When life in the office gets too stressful, sometimes retreating to the safety of the local Jewish deli for the lunch hour is necessary. In the past week, my coworker Eryn and I needed an escape desperately. While she responsibly took some work files to look over, I acted as entertainment. The February issue of Bon Appetit, themed “Savor the South,” is my favorite magazine in ages. Obviously, my Southern roots gives me a bias but this issue is pretty awesome.
In the middle of pretty much reading the magazine out loud, I spied a recipe for Dirty Farro, an awesome twist on dirty rice. Except when I mentioned the recipe to Eryn, she heard it as “dirty pharaoh” and in the state of our stress-induced delirium, “dirty pharaoh” has become contagious. Between our new catchphrase, my existing crush on the Bon Appetit issue and the February vintage recipe swap’s wild rice recipe, inspiration was all-encompassing.
While pondering my creation, I found freekeh tucked away in the depths of my pantry. What is freekeh, you might ask? It’s a spelt berry that is picked while green and then smoked. In my youth, I have eaten many servings of the Arabic freekeh, which was the what my dad’s family called a grain and meat stew. Not until I moved to New York and saw freekeh at the farmer’s market did I realized that’s the name of the grain, not just the dish.
After a year of being intimidated by the little smoked grain sitting in my cabinets, I took the plunge with sausage and chicken livers, the holy trinity of mirepoix and some smoky spices. I imagine adding a little more liquid, egg and bread crumbs could create a fantastic dressing more similar to our Vintage Recipe Swap, but I love a grain side dish that resembles a salad more than a casserole.

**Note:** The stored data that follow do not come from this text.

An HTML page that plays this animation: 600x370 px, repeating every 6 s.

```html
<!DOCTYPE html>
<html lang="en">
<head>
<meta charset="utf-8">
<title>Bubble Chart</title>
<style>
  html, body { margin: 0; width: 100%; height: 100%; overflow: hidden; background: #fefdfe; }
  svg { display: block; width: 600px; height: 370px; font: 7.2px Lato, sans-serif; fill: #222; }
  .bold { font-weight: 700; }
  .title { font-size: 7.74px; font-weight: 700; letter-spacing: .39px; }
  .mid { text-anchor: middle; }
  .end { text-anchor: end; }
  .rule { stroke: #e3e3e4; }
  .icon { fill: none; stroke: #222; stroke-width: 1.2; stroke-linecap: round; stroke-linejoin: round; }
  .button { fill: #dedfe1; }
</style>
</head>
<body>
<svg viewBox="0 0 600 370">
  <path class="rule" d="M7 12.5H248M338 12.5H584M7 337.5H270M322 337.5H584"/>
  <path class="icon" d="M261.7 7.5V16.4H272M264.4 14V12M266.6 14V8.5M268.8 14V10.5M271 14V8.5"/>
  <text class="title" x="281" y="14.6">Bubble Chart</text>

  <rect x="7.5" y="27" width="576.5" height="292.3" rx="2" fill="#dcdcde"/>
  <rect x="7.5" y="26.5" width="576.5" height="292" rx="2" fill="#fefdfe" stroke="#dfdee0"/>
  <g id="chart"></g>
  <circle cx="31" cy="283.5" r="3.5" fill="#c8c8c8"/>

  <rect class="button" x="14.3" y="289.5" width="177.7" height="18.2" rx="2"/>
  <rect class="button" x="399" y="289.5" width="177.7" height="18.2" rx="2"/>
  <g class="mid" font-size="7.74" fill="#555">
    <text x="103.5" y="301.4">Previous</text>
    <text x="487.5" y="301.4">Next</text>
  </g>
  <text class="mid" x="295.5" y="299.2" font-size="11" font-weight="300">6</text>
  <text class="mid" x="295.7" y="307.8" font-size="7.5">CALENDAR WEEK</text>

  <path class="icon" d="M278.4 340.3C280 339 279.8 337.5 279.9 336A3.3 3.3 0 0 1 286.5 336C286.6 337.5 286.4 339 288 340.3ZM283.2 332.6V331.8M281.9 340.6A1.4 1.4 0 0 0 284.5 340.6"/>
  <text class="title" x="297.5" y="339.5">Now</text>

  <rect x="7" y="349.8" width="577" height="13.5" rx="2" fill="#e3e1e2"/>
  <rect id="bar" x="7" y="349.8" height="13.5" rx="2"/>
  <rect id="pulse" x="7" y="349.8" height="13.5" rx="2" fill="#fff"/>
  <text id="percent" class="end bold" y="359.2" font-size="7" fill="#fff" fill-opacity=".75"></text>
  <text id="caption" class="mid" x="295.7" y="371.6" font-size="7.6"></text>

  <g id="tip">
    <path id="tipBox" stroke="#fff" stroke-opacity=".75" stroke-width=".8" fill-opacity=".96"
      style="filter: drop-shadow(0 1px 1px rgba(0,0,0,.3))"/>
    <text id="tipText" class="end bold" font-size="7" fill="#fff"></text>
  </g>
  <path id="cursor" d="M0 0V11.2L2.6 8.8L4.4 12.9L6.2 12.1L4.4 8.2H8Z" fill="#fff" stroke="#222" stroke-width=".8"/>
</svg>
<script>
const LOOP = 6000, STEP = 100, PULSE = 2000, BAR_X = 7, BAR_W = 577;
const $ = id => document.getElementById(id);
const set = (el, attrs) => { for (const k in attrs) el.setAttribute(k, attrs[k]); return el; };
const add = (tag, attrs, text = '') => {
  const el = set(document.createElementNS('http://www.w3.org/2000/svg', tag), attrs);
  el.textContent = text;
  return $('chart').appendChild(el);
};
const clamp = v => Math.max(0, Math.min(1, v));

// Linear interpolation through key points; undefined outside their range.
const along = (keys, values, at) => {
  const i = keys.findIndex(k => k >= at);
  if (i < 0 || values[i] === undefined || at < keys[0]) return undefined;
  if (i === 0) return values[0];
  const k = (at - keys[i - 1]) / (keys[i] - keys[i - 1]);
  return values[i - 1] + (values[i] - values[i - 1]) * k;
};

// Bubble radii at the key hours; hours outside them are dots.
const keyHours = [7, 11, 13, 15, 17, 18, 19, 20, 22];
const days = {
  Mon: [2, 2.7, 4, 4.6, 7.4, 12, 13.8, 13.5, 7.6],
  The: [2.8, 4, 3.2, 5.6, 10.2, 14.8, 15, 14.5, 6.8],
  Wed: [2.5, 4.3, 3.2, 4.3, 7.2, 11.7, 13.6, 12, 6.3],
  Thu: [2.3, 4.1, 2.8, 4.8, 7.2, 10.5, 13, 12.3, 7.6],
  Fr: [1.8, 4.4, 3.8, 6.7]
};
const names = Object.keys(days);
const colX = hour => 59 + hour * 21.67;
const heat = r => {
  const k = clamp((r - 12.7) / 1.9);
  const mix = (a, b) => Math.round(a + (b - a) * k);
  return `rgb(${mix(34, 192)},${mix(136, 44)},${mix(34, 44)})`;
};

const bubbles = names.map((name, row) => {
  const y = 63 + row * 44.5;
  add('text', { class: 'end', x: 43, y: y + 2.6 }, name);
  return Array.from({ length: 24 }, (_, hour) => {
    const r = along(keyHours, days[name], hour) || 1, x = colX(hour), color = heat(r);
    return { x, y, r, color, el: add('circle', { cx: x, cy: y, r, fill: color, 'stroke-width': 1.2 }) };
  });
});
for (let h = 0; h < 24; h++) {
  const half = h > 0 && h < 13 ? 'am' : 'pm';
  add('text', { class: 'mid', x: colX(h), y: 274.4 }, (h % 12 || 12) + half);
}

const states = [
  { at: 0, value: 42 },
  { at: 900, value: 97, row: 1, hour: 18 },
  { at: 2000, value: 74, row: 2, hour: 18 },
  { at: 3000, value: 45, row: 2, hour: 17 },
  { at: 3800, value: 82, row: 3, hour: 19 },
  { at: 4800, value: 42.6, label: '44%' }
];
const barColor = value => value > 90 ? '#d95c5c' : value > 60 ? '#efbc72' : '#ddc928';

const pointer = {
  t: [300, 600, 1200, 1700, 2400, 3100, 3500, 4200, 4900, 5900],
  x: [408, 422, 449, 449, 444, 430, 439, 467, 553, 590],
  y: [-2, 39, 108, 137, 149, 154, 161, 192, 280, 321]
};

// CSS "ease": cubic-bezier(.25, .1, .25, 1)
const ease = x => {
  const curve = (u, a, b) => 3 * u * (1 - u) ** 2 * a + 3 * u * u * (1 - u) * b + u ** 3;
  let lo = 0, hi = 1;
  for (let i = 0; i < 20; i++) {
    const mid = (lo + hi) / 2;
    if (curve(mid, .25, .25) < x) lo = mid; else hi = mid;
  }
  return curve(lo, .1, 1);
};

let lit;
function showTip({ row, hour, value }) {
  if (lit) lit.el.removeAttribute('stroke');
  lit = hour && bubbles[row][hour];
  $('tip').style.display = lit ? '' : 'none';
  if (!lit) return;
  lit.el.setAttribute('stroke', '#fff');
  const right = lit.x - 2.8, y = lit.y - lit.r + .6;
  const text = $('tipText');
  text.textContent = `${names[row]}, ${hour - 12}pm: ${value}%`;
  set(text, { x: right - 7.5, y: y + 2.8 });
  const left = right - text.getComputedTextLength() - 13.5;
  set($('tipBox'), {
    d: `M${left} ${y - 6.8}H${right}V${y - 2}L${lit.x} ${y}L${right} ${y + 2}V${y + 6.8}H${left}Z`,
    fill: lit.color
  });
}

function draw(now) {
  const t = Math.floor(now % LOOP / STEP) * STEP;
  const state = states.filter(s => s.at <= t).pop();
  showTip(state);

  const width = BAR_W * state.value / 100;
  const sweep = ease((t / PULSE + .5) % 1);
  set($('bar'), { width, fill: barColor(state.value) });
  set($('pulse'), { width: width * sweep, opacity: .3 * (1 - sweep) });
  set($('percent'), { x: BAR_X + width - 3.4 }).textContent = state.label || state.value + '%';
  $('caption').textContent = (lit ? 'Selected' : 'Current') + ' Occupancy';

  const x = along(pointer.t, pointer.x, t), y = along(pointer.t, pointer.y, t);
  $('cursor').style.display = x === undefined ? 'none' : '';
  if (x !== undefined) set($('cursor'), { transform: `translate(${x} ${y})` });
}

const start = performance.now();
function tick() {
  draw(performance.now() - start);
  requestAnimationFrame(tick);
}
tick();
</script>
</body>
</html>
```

The chicken livers add depth with their earthy flavor, the cured chorizo creates a little chewy, spicy texture, the mirepoix is a great base, and the freekeh gets just tender enough, with still a little bite. The freshness of the celery leaves and parsley folded in at the end is lovely.
If tracking down freekeh isn't your thing, farro, spelt or wheat berries, brown rice or wild rice could all work. A larger, heartier grain gives the dish more texture and body than something like quinoa or white rice.
- 2 cups freekeh
- 2.5 cups [20 ounces] water
- 2 bay leaves
- 1 bullion cube [optional]
- 2 tablespoons olive oil
- 1/4 pound chicken livers, trimmed, chopped
- 4 ounces cured, dried chorizo, chopped into small pieces
- 1 1/2 cups diced onions [about 1 large onion]
- 3/4 cups diced carrots [about 2 carrots]
- 3/4 cups diced celery [about 2 stalks]
- 1 tablespoon minced garlic [about 4 cloves]
- 4 dashes Worcestershire sauce
- 1/2 teaspoon five spice powder
- 1/4 teaspoon allspice
- 1/4 teaspoon garam masala
- 1/4 teaspoon turmeric
- 1/4 teaspoon red pepper flakes
- kosher salt and black pepper to taste
- 1 cup [8 ounces] water
- 1/2 cup celery leaves, choppd
- 1/2 cup parsley, chopped
- Cook the freekeh. Place the freekeh, water, bay leaves and bullion cube [if using] in a large saucepan. Cover and bring to a boil. Reduce heat, uncover and cook for 30-45 minutes. You want the freekeh [or whatever grain used] al dente, so that it is edible but a little bit chewy. It will cook more later.
- Reserve the freekeh in a bowl and use the same pot. On medium heat, add the oil, chopped liver and chorizo to the pan. Let cook for 5 minutes, letting the chorizo brown and the liver cook.
- Add the onions, carrots, celery, garlic, Worchestershire sauce, five spice, allspice, garam masala, turmeric and red pepper flakes and a pinch of kosher salt to the pot. Let saute for five more minutes, unti the vegetables soften.
- Add the water, scraping up the bottom of the pan to deglaze. Bring to a simmer and lower to medium-low [keeping a steady, not rolling, simmer]. Cook, uncovered, for about 8 minutes, or until the liquid has reduced by half.
- Stir in the freekeh and simmer until all liquid is absorbed and the freekeh is tender. This should take about 10-15 minutes.
- Once tender, stir in the celery leaves and parsley. Taste. Add kosher salt and black pepper to taste. Enjoy!